■ **YOUR TASK**
Find each line of the entries with the string "axis", please, and copy it.

──────

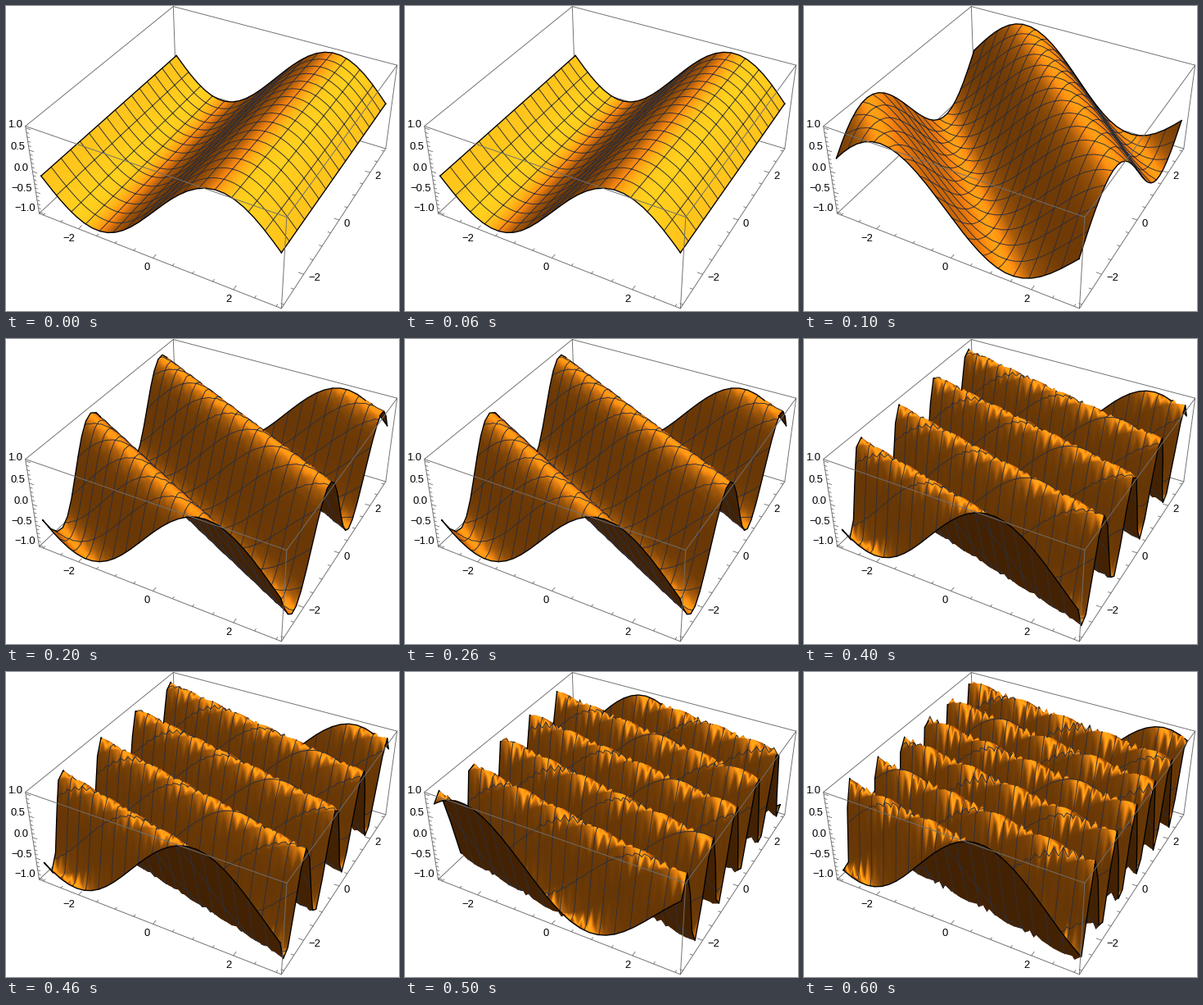
A matplotlib script for the animation above (700 ms loop, 480 px wide and 372 px high).

```python
import numpy as np
import matplotlib.pyplot as plt
from matplotlib.animation import FuncAnimation

W, H, SS = 480, 372, 2
PX = 0.72                      # one pixel in points at 100 dpi
R, PAD = 3.0, 1.04             # plot range and box padding
CELLS = 28
STEP = 2 * R / CELLS
FRAMES = 7

# camera: box of 1 x 1 x 0.4 seen in perspective
EYE = np.array([1.3, -2.4, 2.0])
DIST = np.linalg.norm(EYE)
BACK = EYE / DIST
RIGHT = np.cross([0, 0, 1], BACK)
RIGHT /= np.linalg.norm(RIGHT)
CAM = np.array([RIGHT, np.cross(BACK, RIGHT), BACK])
ZOOM, CX, CY = 1091, 262, 161.4

# material and lights
BASE = np.array([0.8807, 0.6110, 0.1421])
AMBIENT = np.array([0.3010, 0.2241, 0.0905])
LAMP = 0.3 * BASE
LIGHTS = np.array([[0, 1, 1], [1, 1, 1], [1, 0, 1]], float)
LIGHTS /= np.linalg.norm(LIGHTS, axis=1)[:, None]


def project(x, y, z):
    """Data coordinates to pixel x, pixel y and depth."""
    p = np.stack(np.broadcast_arrays(x / (2 * R * PAD), y / (2 * R * PAD),
                                     0.2 * z / PAD), -1) @ CAM.T
    depth = DIST - p[..., 2]
    return CX + ZOOM * p[..., 0] / depth, CY - ZOOM * p[..., 1] / depth, depth


def wave(x, y, k):
    return np.sin(x + k * y)


def on_mesh(k, x, y):
    """Height of the triangulated surface: each cell is cut by both diagonals."""
    s, t = (x + R) / STEP, (y + R) / STEP
    i = np.clip(np.floor(s + 1e-9), 0, CELLS - 1)
    j = np.clip(np.floor(t + 1e-9), 0, CELLS - 1)
    p, q = s - i - 0.5, t - j - 0.5

    def at(di, dj):
        return wave((i + di) * STEP - R, (j + dj) * STEP - R, k)

    return ((1 - 2 * np.maximum(abs(p), abs(q))) * at(0.5, 0.5)
            + np.maximum(-p - q, 0) * at(0, 0) + np.maximum(p - q, 0) * at(1, 0)
            + np.maximum(q - p, 0) * at(0, 1) + np.maximum(p + q, 0) * at(1, 1))


def vertices(k, start, count):
    """Screen positions and camera space normals of a square lattice."""
    g = start + STEP * np.arange(count)
    x, y = np.meshgrid(g, g, indexing="ij")
    u, v, d = project(x, y, wave(x, y, k))
    slope = 1.2 * np.cos(x + k * y)
    n = np.stack([-slope, -k * slope, np.ones_like(x)], -1)
    n /= np.linalg.norm(n, axis=-1, keepdims=True)
    return np.concatenate([np.stack([u * SS, v * SS, d], -1), n @ CAM.T], -1)


def triangles(k):
    corner = vertices(k, -R, CELLS + 1)
    centre = vertices(k, -R + STEP / 2, CELLS)
    for i in range(CELLS):
        for j in range(CELLS):
            ring = (corner[i, j], corner[i + 1, j],
                    corner[i + 1, j + 1], corner[i, j + 1])
            for n in range(4):
                yield ring[n], ring[(n + 1) % 4], centre[i, j]


def rasterize(k):
    depth = np.full((H * SS, W * SS), np.inf)
    norm = np.zeros((H * SS, W * SS, 3))
    for tri in triangles(k):
        tri = np.array(tri)
        (x0, y0, d0), (x1, y1, d1), (x2, y2, d2) = tri[:, :3].tolist()
        area = (x1 - x0) * (y2 - y0) - (y1 - y0) * (x2 - x0)
        if abs(area) < 1e-9:
            continue
        xa, xb = max(int(min(x0, x1, x2)), 0), min(int(max(x0, x1, x2)) + 1, W * SS)
        ya, yb = max(int(min(y0, y1, y2)), 0), min(int(max(y0, y1, y2)) + 1, H * SS)
        px = np.arange(xa, xb) + 0.5 - x0
        py = (np.arange(ya, yb) + 0.5 - y0)[:, None]
        w1 = (px * (y2 - y0) - py * (x2 - x0)) / area
        w2 = (py * (x1 - x0) - px * (y1 - y0)) / area
        w0 = 1 - w1 - w2
        d = w0 * d0 + w1 * d1 + w2 * d2
        zone = depth[ya:yb, xa:xb]
        hit = (w0 >= -1e-6) & (w1 >= -1e-6) & (w2 >= -1e-6) & (d < zone)
        zone[hit] = d[hit]
        w = np.stack([w0[hit], w1[hit], w2[hit]], -1)
        side = -1 if area > 0 else 1       # the underside is lit from its own side
        norm[ya:yb, xa:xb][hit] = side * (w @ tri[:, 3:])
    return depth, norm


def shade(n):
    n = n / np.linalg.norm(n, axis=1)[:, None]
    diffuse = np.zeros(len(n))
    gloss = np.zeros(len(n))
    for light in LIGHTS:
        half = light + [0, 0, 1]
        half /= np.linalg.norm(half)
        lit = n @ light
        diffuse += np.clip(lit, 0, None)
        gloss += np.where(lit > 0, np.clip(n @ half, 0, None) ** 3, 0)
    rgb = BASE * (AMBIENT + diffuse[:, None] * LAMP) + gloss[:, None] * LAMP
    return np.clip(rgb, 0, 1)


def visible_lines(k, depth, levels):
    """Screen path of the constant x and y lines, NaN where hidden."""
    pad = np.pad(depth, 1, mode="edge")
    far = np.max([pad[a:a + H * SS, b:b + W * SS]
                  for a in range(3) for b in range(3)], axis=0)
    run = np.linspace(-R, R, CELLS * 40 + 1)
    xs, ys = [], []
    for level in levels:
        fixed = np.full_like(run, level)
        for x, y in ((run, fixed), (fixed, run)):
            u, v, d = project(x, y, on_mesh(k, x, y))
            col = np.clip((u * SS).astype(int), 0, W * SS - 1)
            row = np.clip((v * SS).astype(int), 0, H * SS - 1)
            seen = d <= far[row, col] + 0.004
            xs += [np.where(seen, u, np.nan), [np.nan]]
            ys += [np.where(seen, v, np.nan), [np.nan]]
    return np.concatenate(xs), np.concatenate(ys)


def build(k):
    depth, norm = rasterize(k)
    hit = np.isfinite(depth)
    rgba = np.zeros((H * SS, W * SS, 4))
    rgba[hit, :3] = shade(norm[hit])
    rgba[hit, 3] = 1
    rgba = rgba.reshape(H, SS, W, SS, 4).mean(axis=(1, 3))
    rgba[..., :3] /= np.maximum(rgba[..., 3:], 1e-6)

    inner = np.linspace(-R, R, 17)[1:-1]
    return (np.clip(rgba, 0, 1), visible_lines(k, depth, inner),
            visible_lines(k, depth, (-R, R)))


fig = plt.figure(figsize=(W / 100, H / 100), dpi=100, facecolor="white")
ax = fig.add_axes([0, 0, 1, 1])
ax.set_xlim(0, W)
ax.set_ylim(H, 0)
ax.axis("off")

B, T = R * PAD, PAD
GRAY = "#707070"


def segment(p, q, order, width=0.95):
    ends = np.array([p, q], float)
    u, v, _ = project(ends[:, 0], ends[:, 1], ends[:, 2])
    ax.plot(u, v, color=GRAY, lw=width * PX, zorder=order, solid_capstyle="round")


def tick(p, axis, length, order):
    q = np.array(p, float)
    q[axis] += length * 2 * B
    segment(p, q, order, 0.85)


def label(x, y, text, align="center"):
    ax.text(x, y + 4.6, text.replace("-", "\u2212"), ha=align, va="baseline",
            family="Liberation Sans", fontsize=13 * PX, color="black", zorder=6)


# box edges: those meeting the near top corner lie over the surface
for s in (-B, B):
    for t in (-T, T):
        segment((-B, s, t), (B, s, t), 5 if (s, t) == (-B, T) else 1)
        segment((s, -B, t), (s, B, t), 5 if (s, t) == (B, T) else 1)
    for t in (-B, B):
        segment((s, t, -T), (s, t, T), 5 if t == -B else 1)

for n in range(-6, 7):
    size = 0.02 if n % 4 == 0 else 0.011
    tick((n / 2, -B, -T), 1, size, 1)
    tick((B, n / 2, -T), 0, -size, 1)
for n in range(-10, 11):
    tick((-B, -B, n / 10), 0, 0.02 if n % 5 == 0 else 0.011, 5)

for n, (lx, ly), (rx, ry) in ((-2, (76.5, 282), (376.5, 330.3)),
                              (0, (172.5, 317), (415.7, 264.5)),
                              (2, (272, 356.2), (454.2, 206.5))):
    label(lx, ly, str(n))
    label(rx, ry, str(n))
for n in range(-2, 3):
    u, v, _ = project(-B, -B, n / 2)
    label(u - 4.5, v - 5.3, f"{n / 2:.1f}", "right")

scenes = [build(k) for k in range(FRAMES)]
skin = ax.imshow(scenes[0][0], extent=(0, W, H, 0), aspect="auto",
                 interpolation="nearest", zorder=2)
mesh, = ax.plot([], [], color="#2e2e38", lw=0.95 * PX, zorder=3)
rim, = ax.plot([], [], color="black", lw=1.35 * PX, zorder=4)


def draw(i):
    image, inner, outer = scenes[i % FRAMES]
    skin.set_data(image)
    mesh.set_data(*inner)
    rim.set_data(*outer)
    return skin, mesh, rim


draw(0)
anim = FuncAnimation(fig, draw, frames=FRAMES, interval=100, repeat=True,
                     repeat_delay=0, blit=False)
plt.show()
```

──────

■ **RESPONSE AREA**
LIGHTS /= np.linalg.norm(LIGHTS, axis=1)[:, None]
    n /= np.linalg.norm(n, axis=-1, keepdims=True)
    n = n / np.linalg.norm(n, axis=1)[:, None]
                  for a in range(3) for b in range(3)], axis=0)
    rgba = rgba.reshape(H, SS, W, SS, 4).mean(axis=(1, 3))
ax.axis("off")
def tick(p, axis, length, order):
    q[axis] += length * 2 * B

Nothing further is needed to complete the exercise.